How to complete this task: Your response should consist of one number, the count of lines below that contain "const".

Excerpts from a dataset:
---

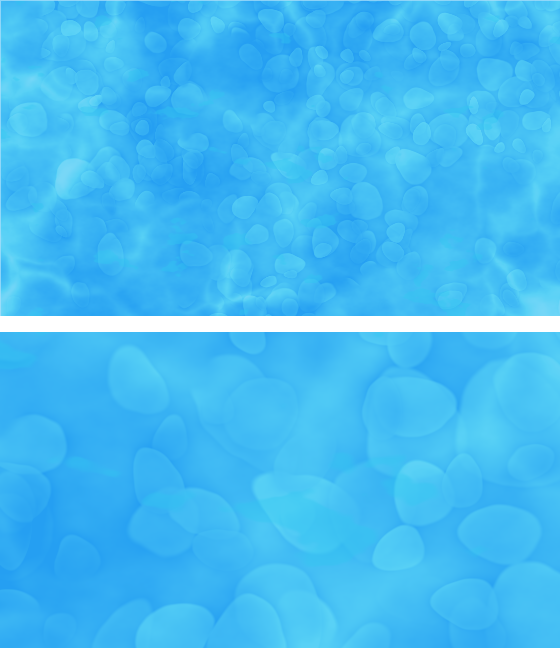
Top, the full canvas; bottom, a detail of the centre.
Reproduce this texture procedurally as a Shadertoy shader.

```glsl
// Pale blue pebbles under shallow water, crossed by soft threads of sunlight.

const vec3 DEEP_BLUE = vec3(0.175, 0.655, 0.95);
const vec3 LIT_BLUE  = vec3(0.33, 0.81, 0.962);
const vec3 GLINT     = vec3(0.56, 0.86, 0.975);
const vec3 TURQUOISE = vec3(0.19, 0.78, 0.94);
const vec3 PALE_EDGE = vec3(0.66, 0.87, 0.98);

vec2 hash2(vec2 p) {
    vec3 q = fract(p.xyx * vec3(0.1031, 0.1030, 0.0973));
    q += dot(q, q.yzx + 33.33);
    return fract((q.xx + q.yz) * q.zy);
}

float noise(vec2 p) {
    vec2 i = floor(p), f = fract(p);
    f = f * f * (3.0 - 2.0 * f);
    float low  = mix(hash2(i).x, hash2(i + vec2(1, 0)).x, f.x);
    float high = mix(hash2(i + vec2(0, 1)).x, hash2(i + vec2(1, 1)).x, f.x);
    return mix(low, high, f.y);
}

float fbm(vec2 p) {
    float sum = 0.0, gain = 0.5;
    for (int i = 0; i < 4; i++) {
        sum += gain * noise(p);
        p = mat2(1.6, 1.2, -1.2, 1.6) * p + 17.3;
        gain *= 0.5;
    }
    return sum / 0.9375;
}

vec2 warp(vec2 p, float scale, float amount) {
    return p + amount * (vec2(fbm(p * scale + 4.0), fbm(p * scale + 31.0)) - 0.5);
}

// Lays one sheet of egg-shaped stones over the tone beneath it.
float pebbleLayer(float tone, vec2 p, float scale, float seed, float density) {
    p = p * scale + seed;
    vec2 cell = floor(p);
    for (int j = -1; j <= 1; j++)
    for (int i = -1; i <= 1; i++) {
        vec2 id = cell + vec2(i, j) + 100.0;
        vec2 place = hash2(id), size = hash2(id + 57.0), kind = hash2(id + 113.0);
        float present = smoothstep(0.0, 0.12, density - kind.x);
        vec2 offset = p - (id - 100.0) - 0.2 - 0.6 * place;
        float angle = 6.2832 * size.y;
        vec2 q = mat2(cos(angle), -sin(angle), sin(angle), cos(angle)) * offset;
        float radius = mix(0.24, 0.52, size.x);
        q /= radius * vec2(1.0, mix(0.6, 0.92, kind.y));
        q.y *= 1.0 + 0.22 * q.x;
        float dist = (length(q) - 1.0) * radius;
        float cover = present * smoothstep(0.025, -0.025, dist);
        float shade = dot(offset / radius, vec2(-0.3, 0.8));
        float face = 0.42 * (place.x - 0.42) + 0.15 * shade
                   + 0.08 * smoothstep(-0.12, 0.0, dist);
        tone -= present * 0.17 * exp(-11.0 * max(dist, 0.0)) * (1.0 - cover);
        tone = mix(tone, face, 0.75 * cover);
    }
    return tone;
}

// Bright seams where neighbouring ripple cells meet.
float caustics(vec2 p, float sharpness) {
    vec2 cell = floor(p);
    float nearest = 8.0, second = 8.0;
    for (int j = -1; j <= 1; j++)
    for (int i = -1; i <= 1; i++) {
        vec2 id = cell + vec2(i, j);
        float d = length(id + 0.1 + 0.8 * hash2(id + 40.0) - p);
        second = min(second, max(nearest, d));
        nearest = min(nearest, d);
    }
    float gap = second - nearest;
    return exp(-sharpness * (sqrt(gap * gap + 0.004) - 0.063));
}

void mainImage(out vec4 fragColor, in vec2 fragCoord) {
    vec2 p = fragCoord / iResolution.y;

    // Stones, largest sheet first, gathered in loose beds
    vec2 bed = warp(p, 9.0, 0.03);
    float crowd = smoothstep(0.28, 0.55, fbm(p * 2.6 + 8.0));
    float stones = pebbleLayer(0.0, bed, 7.5, 3.0, 0.3 + 0.6 * crowd);
    stones = pebbleLayer(stones, bed, 9.5, 21.0, 0.15 + 0.65 * crowd);
    stones = pebbleLayer(stones, bed, 12.5, 47.0, 0.1 + 0.55 * crowd);

    // Drifting depth, fine mottling and sunlight
    float depth = 1.45 * (fbm(warp(p, 3.0, 0.2) * 3.6 + 5.0) - 0.5);
    float mottle = 0.32 * (fbm(p * vec2(26.0, 36.0)) - 0.5);
    vec2 ripple = warp(p, 3.5, 0.24);
    float strength = smoothstep(0.25, 0.7, fbm(p * 3.0 + 61.0));
    float light = caustics(ripple * vec2(3.3, 2.6) + 2.0, 8.0) * (0.35 + 0.65 * strength)
                + 0.55 * caustics(ripple * vec2(4.6, 5.4) + 13.0, 7.0) * strength;
    float tone = 0.35 + depth + mottle + 1.35 * stones + 0.72 * light;

    // Colour ramp with sparse smears of turquoise
    vec3 color = mix(DEEP_BLUE, LIT_BLUE, clamp(tone, -0.2, 1.05));
    color = mix(color, GLINT, 0.6 * smoothstep(0.9, 1.8, tone));
    float smear = smoothstep(0.70, 0.75, fbm(p * vec2(9.0, 17.0) + 90.0));
    color = mix(color, TURQUOISE, 0.4 * smear);

    // Hairline of pale light on the left and top
    float border = min(p.x, 1.0 - p.y);
    color = mix(color, PALE_EDGE, 0.8 * smoothstep(0.0045, 0.001, border));

    fragColor = vec4(color, 1.0);
}
```
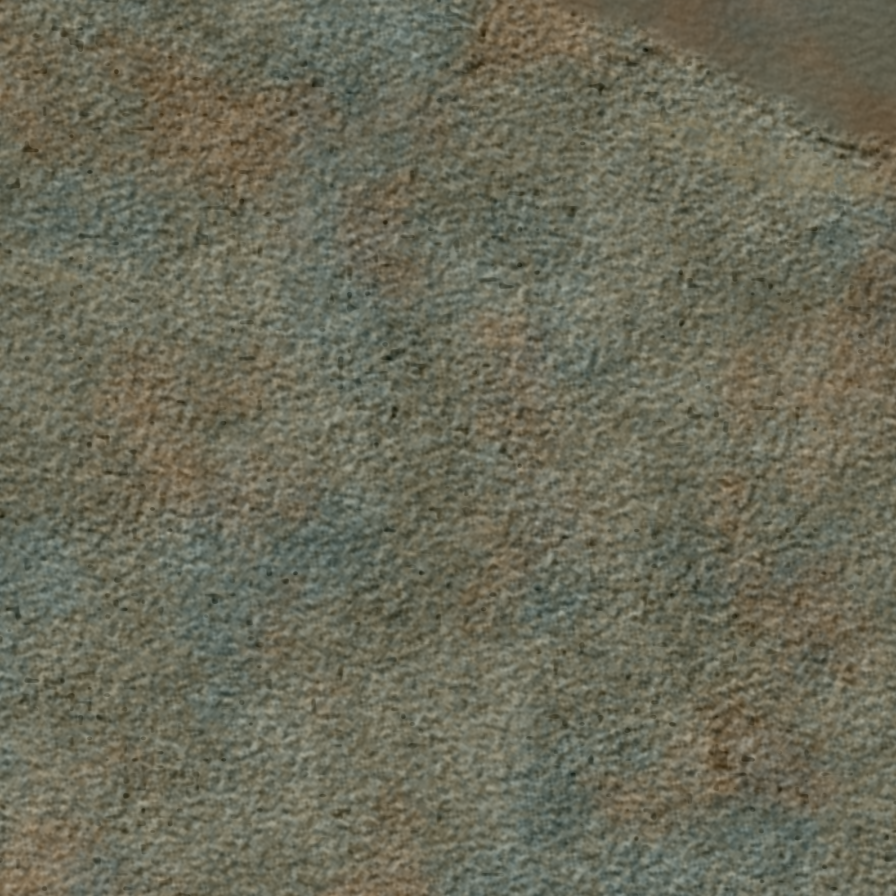
Write a Shadertoy shader that draws this texture.

```glsl
// Weathered grey-green rock: fine embossed grain, faint mineral stains, a smooth slab behind a diagonal crack.
#define BASE_COLOR vec3(0.420, 0.420, 0.350)
#define RUST_TINT vec3(0.045, -0.008, -0.030)
#define SLATE_TINT vec3(-0.035, 0.000, 0.028)
#define TAN_COLOR vec3(0.530, 0.500, 0.390)
#define SLAB_COLOR vec3(0.365, 0.360, 0.295)
#define GRAIN_SCALE 150.0
#define FINE_SCALE 270.0
#define RELIEF 0.19
#define FINE_CONTRAST 0.14
#define MOTTLE 0.13
#define PIT_DEPTH 0.13

// Integer hash of a lattice point, 0 to 1
float hash(vec2 cell) {
    uvec2 q = uvec2(ivec2(cell)) * uvec2(1597334673u, 3812015801u);
    uint n = (q.x ^ q.y) * 1597334673u;
    n = (n ^ (n >> 15)) * 2246822519u;
    n ^= n >> 13;
    return float(n >> 8) / 16777216.0;
}

// Smooth value noise, 0 to 1
float noise(vec2 p) {
    vec2 i = floor(p), f = fract(p);
    f = f * f * (3.0 - 2.0 * f);
    return mix(mix(hash(i), hash(i + vec2(1, 0)), f.x),
               mix(hash(i + vec2(0, 1)), hash(i + vec2(1, 1)), f.x), f.y);
}

// Rotated octaves hide the lattice
float fbm(vec2 p) {
    float sum = 0.0, weight = 0.5;
    for (int i = 0; i < 5; i++) {
        sum += weight * noise(p);
        p = mat2(1.6, 1.2, -1.2, 1.6) * p + 17.3;
        weight *= 0.5;
    }
    return sum / 0.96875;
}

// Relief height, slightly stretched along the horizontal
float grainHeight(vec2 p) {
    vec2 q = mat2(0.96, 0.28, -0.28, 0.96) * p * GRAIN_SCALE;
    return noise(q * vec2(0.88, 1.12) + 40.0);
}

// Distance from p to the segment a-b
float segmentDistance(vec2 p, vec2 a, vec2 b) {
    vec2 d = b - a;
    return length(p - a - d * clamp(dot(p - a, d) / dot(d, d), 0.0, 1.0));
}

void mainImage(out vec4 fragColor, in vec2 fragCoord) {
    vec2 uv = fragCoord / iResolution.y;
    vec2 warp = vec2(fbm(uv * 14.0), fbm(uv * 14.0 + 60.0)) - 0.5;
    vec2 p = uv + 0.06 * warp;

    // Smooth slab above the crack
    float crack = uv.y - 0.98 + 0.45 * (uv.x - 0.64) + 0.05 * warp.x;
    float slab = smoothstep(0.0, 0.035, crack) * smoothstep(0.48, 0.64, uv.x);

    // Broad mottles and mineral stains
    float patches = fbm(uv * 9.0 + 5.0) - 0.5;
    float blotches = fbm(uv * 30.0 + 80.0) - 0.5;
    vec3 color = mix(BASE_COLOR, SLAB_COLOR, slab);
    color += MOTTLE * (patches + 0.9 * blotches) * (1.0 - 0.5 * slab);
    color += RUST_TINT * smoothstep(0.50, 0.75, fbm(uv * 7.0 + 31.0));
    color += SLATE_TINT * smoothstep(0.48, 0.75, fbm(uv * 8.0 + 97.0));

    // Pale tan outcrops
    float ridge = segmentDistance(p, vec2(0.73, 0.86), vec2(0.96, 0.785));
    float ledge = segmentDistance(p, vec2(0.0, 0.71), vec2(0.11, 0.68));
    float broken = smoothstep(0.30, 0.60, fbm(uv * 45.0 + 11.0));
    float outcrop = max(smoothstep(0.028, 0.004, ridge), 0.7 * smoothstep(0.026, 0.004, ledge));
    color = mix(color, TAN_COLOR, 0.65 * outcrop * broken);

    // Grain lit from the upper left, rougher in some patches
    vec2 toLight = vec2(-0.45, 0.6) / GRAIN_SCALE;
    float relief = grainHeight(uv) - grainHeight(uv + toLight);
    float fine = noise(mat2(0.8, 0.6, -0.6, 0.8) * uv * FINE_SCALE + 300.0) - 0.5;
    float roughness = mix(0.75 + 0.5 * fbm(uv * 12.0 + 140.0), 0.3, slab);
    roughness *= 1.0 - 0.35 * outcrop;
    color += roughness * (RELIEF * relief + FINE_CONTRAST * fine);

    // Faint colour flecks
    float fleck = noise(uv * 110.0 + 500.0) - 0.5;
    color += vec3(0.035, 0.0, -0.035) * fleck * (1.0 - slab);

    // Dark pits and the shadowed crack
    float pits = smoothstep(0.76, 0.95, noise(uv * vec2(100.0, 125.0) + 700.0));
    pits *= smoothstep(0.42, 0.62, fbm(uv * 22.0 + 210.0));
    float shadow = smoothstep(0.009, 0.0, abs(crack)) * smoothstep(0.60, 0.70, uv.x);
    shadow *= smoothstep(0.35, 0.65, fbm(uv * 40.0 + 250.0));
    color -= PIT_DEPTH * (pits * (1.0 - slab) + 0.8 * shadow);

    fragColor = vec4(clamp(color, 0.0, 1.0), 1.0);
}
```
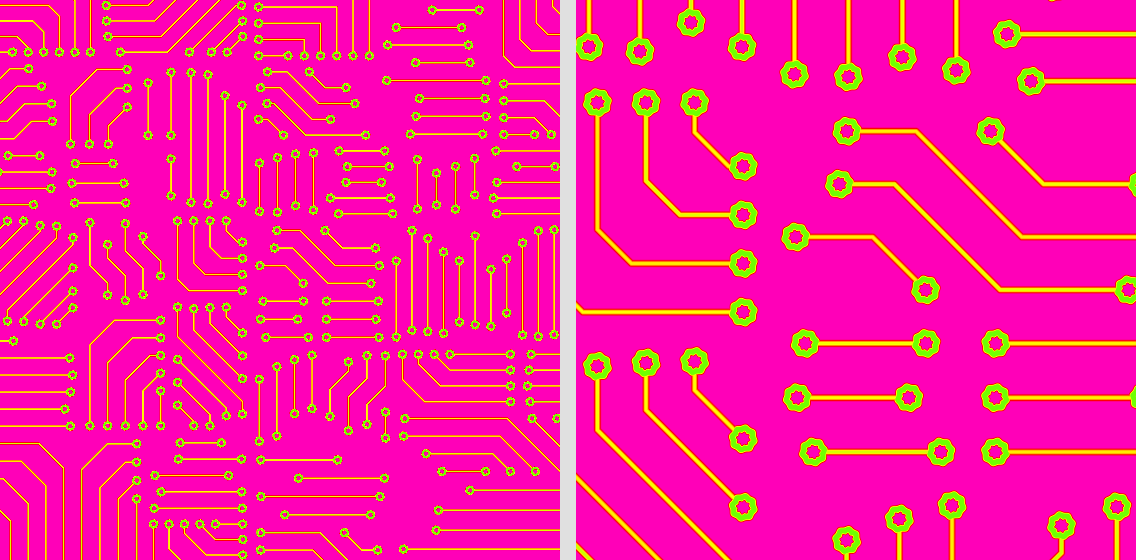
Left: the whole. Right: its middle third, enlarged.
Reproduce this pattern procedurally as a Shadertoy shader.

```glsl
// Circuit board: fine traces with ring pads on a flat ground.
// The canvas is split at random into blocks; each block holds a bundle of
// parallel jogged lanes or nested elbows, coloured by a hue ramp of intensity.

#define PITCH 0.0275      // lane spacing
#define WIRE 0.0027       // trace half width including its soft edge
#define PAD 0.0061        // pad ring radius
#define RING 0.0031       // pad ring half width including its soft edge
#define LOBE 0.0004       // scallop depth of the pads
#define BLOCK 0.24        // blocks longer than this are split
#define ELBOWS 0.27       // share of blocks with nested elbows
#define HUE_GROUND -0.12
#define HUE_PAD 0.26

float hash(float a, float b) {
    return fract(sin(dot(vec2(a, b), vec2(12.99, 78.23))) * 43758.5);
}

float segmentDistance(vec2 p, vec2 a, vec2 b) {
    vec2 ab = b - a;
    float t = clamp(dot(p - a, ab) / max(dot(ab, ab), 1e-8), 0.0, 1.0);
    return length(p - a - ab * t);
}

// Intensity of the polyline a-b-c-d with a ring pad on both ends
float traceInk(vec2 p, vec2 a, vec2 b, vec2 c, vec2 d, float level) {
    if (distance(a, d) < 1.3 * PITCH) return 0.0;
    float wire = min(segmentDistance(p, a, b),
                 min(segmentDistance(p, b, c), segmentDistance(p, c, d)));
    vec2 q = length(p - a) < length(p - d) ? p - a : p - d;
    float radius = length(q);
    float wobble = LOBE * sin(8.0 * atan(q.y, q.x + 1e-6));
    float ring = 1.0 - smoothstep(0.4 * RING, RING, abs(radius - PAD + wobble));
    float line = level * (1.0 - smoothstep(0.15 * WIRE, WIRE, wire));
    return max(ring, line * step(PAD, radius));
}

// Lanes sharing one 45 degree jog, clipped to the block
float laneBundle(vec2 p, vec2 size, float lanes, float s, float id) {
    float room = min(lanes - 1.0, floor(size.x / s) - 3.0);
    float jog = clamp(floor((hash(id, 5.0) * 1.6 - 0.5) * room), 0.0, max(room, 0.0));
    float bend = mix(1.5 * s, size.x - (jog + 1.5) * s, hash(id, 6.0));
    float ink = 0.0;
    for (int j = 0; j < 40; j++) {
        float i = float(j) - jog;
        if (i >= lanes) break;
        float x = bend - 0.41 * s * (i - 0.5 * (lanes - jog));
        x = clamp(x, 0.5 * s, size.x - (jog + 0.5) * s);
        float first = max(0.0, -i), last = min(jog, lanes - 1.0 - i);
        vec2 b = vec2(x + first * s, (i + first + 0.5) * s);
        vec2 c = vec2(x + last * s, (i + last + 0.5) * s);
        vec2 a = b, d = c;
        float r0 = hash(id + 0.37 * i, 7.0), r1 = hash(id + 0.37 * i, 8.0);
        if (first == 0.0) a.x = mix(0.5 * s, b.x, 0.7 * r0 * r0);
        if (last == jog) d.x = mix(size.x - 0.5 * s, c.x, 0.7 * r1 * r1);
        ink = max(ink, traceInk(p, a, b, c, d, mix(0.72, 0.87, r0)));
    }
    return ink;
}

// Nested elbows from the left side to the bottom side
float elbowBundle(vec2 p, vec2 size, float lanes, float s, float id) {
    float chamfer = s * floor(3.0 * hash(id, 9.0)) * 0.7;
    float ink = 0.0;
    for (int j = 0; j < 30; j++) {
        float i = float(j);
        if (i >= lanes) break;
        float y = (i + 0.5) * s, x = size.x - size.y + y;
        float cut = min(chamfer, y - 0.5 * s);
        ink = max(ink, traceInk(p, vec2(0.5 * s, y), vec2(x - cut, y),
            vec2(x, y - cut), vec2(x, 0.5 * s), mix(0.72, 0.87, hash(id, i))));
    }
    return ink;
}

vec3 hueColour(float hue) {
    return clamp(abs(mod(hue * 6.0 + vec3(0.0, 4.0, 2.0), 6.0) - 3.0) - 1.0, 0.0, 1.0);
}

void mainImage(out vec4 fragColor, in vec2 fragCoord) {
    vec2 p = fragCoord / iResolution.xy;

    // Random subdivision into blocks
    vec2 lo = vec2(-0.06), hi = vec2(1.06), size = hi - lo;
    float id = 1.0;
    for (int level = 0; level < 8; level++) {
        float longSide = max(size.x, size.y), shortSide = min(size.x, size.y);
        if (longSide < BLOCK) break;
        if (longSide < 0.4 && shortSide < 0.2 && hash(id, 1.0) < 0.4) break;
        bool alongX = size.x > size.y;
        if (shortSide > 0.2 && hash(id, 2.0) < 0.3) alongX = !alongX;
        vec2 axis = alongX ? vec2(1.0, 0.0) : vec2(0.0, 1.0);
        vec2 cut = lo + size * mix(0.36, 0.64, hash(id, 3.0));
        bool upper = dot(p - cut, axis) > 0.0;
        if (upper) lo = mix(lo, cut, axis);
        else hi = mix(hi, cut, axis);
        id = 2.0 * id + (upper ? 1.0 : 0.0);
        size = hi - lo;
    }

    // Block coordinates: long side along x, mirrored at random
    vec2 q = p - lo;
    if (size.y > size.x) { q = q.yx; size = size.yx; }
    if (hash(id, 10.0) < 0.5) q.x = size.x - q.x;
    if (hash(id, 11.0) < 0.5) q.y = size.y - q.y;

    float lanes = max(floor(size.y / PITCH), 1.0), spacing = size.y / lanes;
    float ink = hash(id, 4.0) < ELBOWS
        ? elbowBundle(q, size, lanes, spacing, id)
        : laneBundle(q, size, lanes, spacing, id);
    fragColor = vec4(hueColour(mix(HUE_GROUND, HUE_PAD, ink)), 1.0);
}
```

---

Solved exercise: 5